Smart Technology and Energy Efficiency: Helping reduce the impact of rising energy costs in commercial and residential premises 2023

Small man sat on large pound coins

Inflation in 2022 has been around the 10% threshold for several months now, with CPIH – the Consumer Prices Index plus Housing – standing at 9.3% for the 12 months to November, a slight decrease from 9.6% in October.

CPIH tracks the cost of physical goods like food, alcohol, furniture and clothing, but with the addition of owner-occupier housing expenses such as fuel and energy costs.

Although it’s a measure of residential rather than business electricity prices, it’s a good rule of thumb to see how energy has contributed to the cost of living – and how that’s likely to continue in 2023.

How much have energy prices contributed to the cost of living?

In the year to November 2022, the two biggest contributors to CPIH were food & non-alcoholic beverages (+16.5%) and housing & household services (+11.7%), the latter of which includes gas, electricity and other fuels.

Without including food, energy, alcohol or tobacco, the headline rate of CPIH falls to 5.7% instead of 9.3% overall.

From January 2023, Ofgem’s cap on the electricity price per unit of energy is set to take the average annual household bill from £3,549 to £4,279. Not counting any subsidies from the government’s energy price guarantee scheme, that’s an increase of 20% to greet the New Year.

How much energy could homes and businesses save with smart tech?

It’s hard to put an exact figure on the potential savings of an energy-efficient smart home or improvements in business energy efficiency.

As an example, in June 2022 the Local Government Association estimated that poorly insulated lofts are leaking £770 million worth of heat each year, equivalent to £250 per home.

This has knock-on effects, as the NHS spends about half a billion pounds each year treating health problems arising from cold homes.

Summer 2022 also marked a decade since the Carbon Trust published a report, in which it estimated improvements in commercial building energy performance could save 10% just using “low and no-cost actions”.

How can smart technology increase energy efficiency?

Smart technology is all about increasing energy efficiency, cutting costs, reducing carbon and improving convenience – a real win-win on all counts.

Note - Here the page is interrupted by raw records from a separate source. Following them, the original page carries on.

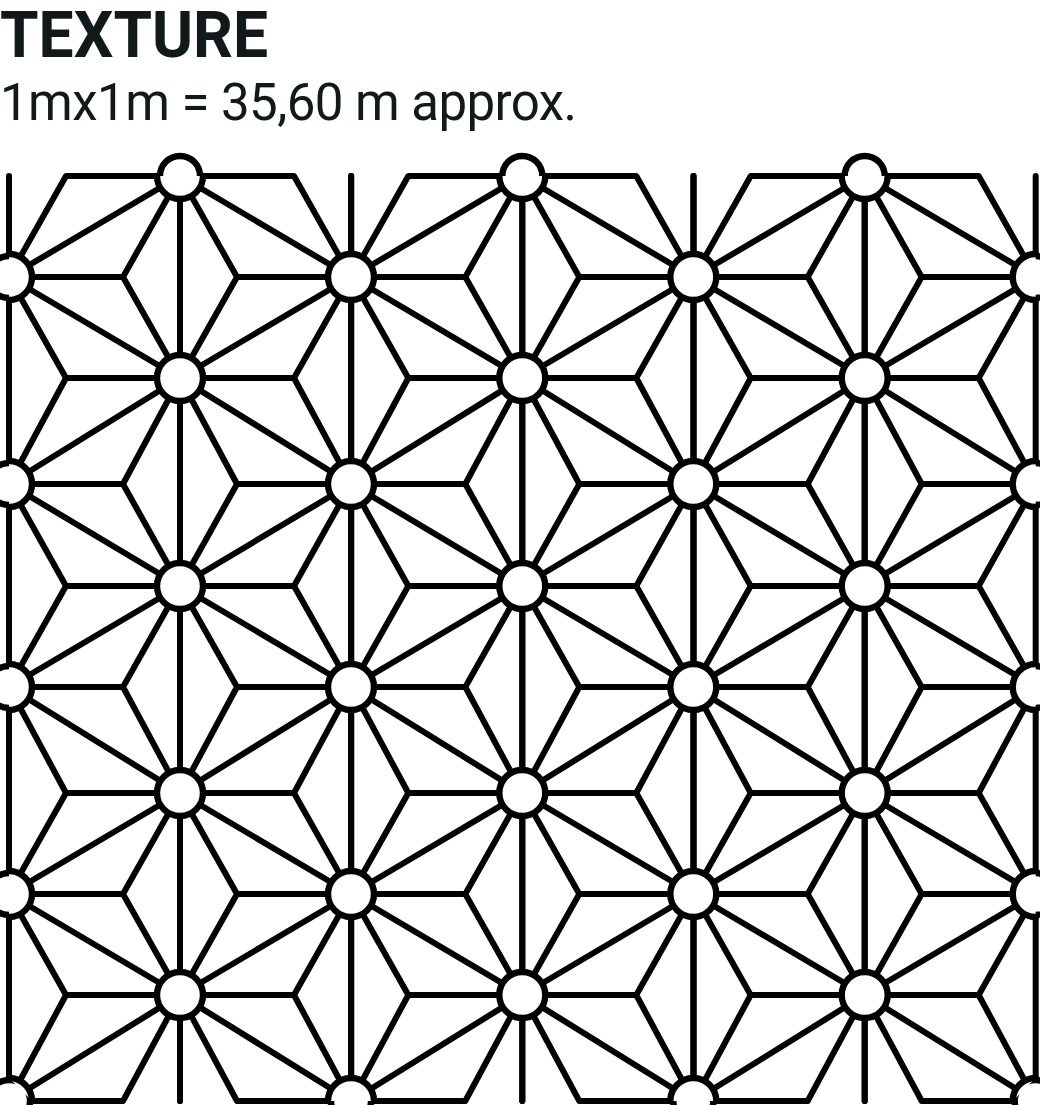
<!DOCTYPE html>
<html lang="en">
<head>
<meta charset="utf-8">
<title>Texture</title>
<style>
:root { --ink: #111a1b; --line: #000; --paper: #fff; }
html, body { margin: 0; width: 1040px; height: 1105px; overflow: hidden; background: var(--paper); }
svg { display: block; }
text { fill: var(--ink); font-family: Roboto, "Open Sans", sans-serif; }
.title { font-size: 65px; font-weight: 700; }
.measure { font-size: 51px; font-weight: 400; }
.rods { fill: none; stroke: var(--line); stroke-width: 6; stroke-linecap: round; stroke-linejoin: round; }
.ring { fill: var(--paper); stroke: var(--line); stroke-width: 6.4; stroke-linecap: round; }
.gap { fill: var(--paper); }
</style>
</head>
<body>
<svg width="1040" height="1105" viewBox="0 0 1040 1105">
  <defs>
    <g id="half-column">
      <path d="M180 176L9 277L180 378L9 484L180 586L9 687L180 793L9 894L180 995L9 1101"/>
      <path d="M157 176H66L9 277M32 1101H123L180 995"/>
      <path d="M180 176L123 277L180 378M9 277H123"/>
      <path d="M9 277L66 378L9 484M180 378H66"/>
      <path d="M180 378L123 484L180 586M9 484H123"/>
      <path d="M9 484L66 586L9 687M180 586H66"/>
      <path d="M180 586L123 687L180 793M9 687H123"/>
      <path d="M9 687L66 793L9 894M180 793H66"/>
      <path d="M180 793L123 894L180 995M9 894H123"/>
      <path d="M9 894L66 995L9 1101M180 995H66"/>
      <path d="M9 176V1078M180 199V1101"/>
    </g>
    <g id="column">
      <use href="#half-column"/>
      <use href="#half-column" transform="translate(360 0) scale(-1 1)"/>
    </g>
    <circle id="ring" r="23"/>
    <g id="top-ring">
      <circle class="gap" r="20"/>
      <path d="M-23 0A23 23 0 0 0 23 0"/>
    </g>
    <g id="bottom-ring">
      <circle class="gap" r="20"/>
      <path d="M-23 0A23 23 0 0 1 23 0"/>
    </g>
    <g id="edge-ring">
      <circle class="gap" r="21"/>
      <path d="M0 -23A23 23 0 0 1 0 23"/>
    </g>
    <g id="center-rings">
      <use href="#top-ring" y="176"/>
      <use href="#ring" y="378"/>
      <use href="#ring" y="586"/>
      <use href="#ring" y="793"/>
      <use href="#ring" y="995"/>
    </g>
    <g id="joint-rings">
      <use href="#ring" y="277"/>
      <use href="#ring" y="484"/>
      <use href="#ring" y="687"/>
      <use href="#ring" y="894"/>
      <use href="#bottom-ring" y="1101"/>
    </g>
    <g id="edge-rings">
      <use href="#edge-ring" y="277"/>
      <use href="#edge-ring" y="484"/>
      <use href="#edge-ring" y="687"/>
      <use href="#edge-ring" y="894"/>
      <circle class="gap" cy="1101" r="21"/>
      <path d="M0 1078A23 23 0 0 1 23 1101"/>
    </g>
  </defs>

  <text class="title" x="0" y="57" textLength="268" lengthAdjust="spacingAndGlyphs">TEXTURE</text>
  <text class="measure" x="0" y="120" textLength="577" lengthAdjust="spacing">1mx1m = 35,60 m approx.</text>

  <g class="rods">
    <use href="#column"/>
    <use href="#column" x="342.3"/>
    <use href="#column" x="684.7"/>
  </g>
  <g class="ring">
    <use href="#center-rings" x="180"/>
    <use href="#center-rings" x="522.3"/>
    <use href="#center-rings" x="864.7"/>
    <use href="#joint-rings" x="351"/>
    <use href="#joint-rings" x="693.3"/>
    <use href="#edge-rings" x="9"/>
    <use href="#edge-rings" transform="translate(1035.7 0) scale(-1 1)"/>
  </g>
</svg>
</body>
</html>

That can be by automatically adjusting lighting and thermostats in response to atmospheric conditions, switching off utilities when rooms and premises are not occupied, and enabling remote access to building management systems via the internet.

Without any major changes to how the building is used, this can deliver significant savings on energy consumption without simply making the premises colder or darker.

Implementing smart technology in your home and businesses

Intecho’s smart technology consultants can implement building control systems and sensors to give you seamless management of your new smart tech devices, including lighting, heating and air conditioning.

Automated sensors can deliver immediate energy and cost savings, without any manual intervention required to keep them working efficiently.

If you’d prefer manual control, then a combination of dedicated control panels, online dashboards and smartphone apps can all give you easy, intuitive access to adjust your settings from in the room, or anywhere in the world.

Can smart technology provide an energy efficiency ROI?

Yes. The Carbon Trust estimates that a 20% reduction in energy usage is equivalent to a 5% increase in sales for the average business.

To find out more about the ROI case for smart technology, or to enquire about how smart tech can help your business, call Intecho today and we’ll be happy to talk you through the options.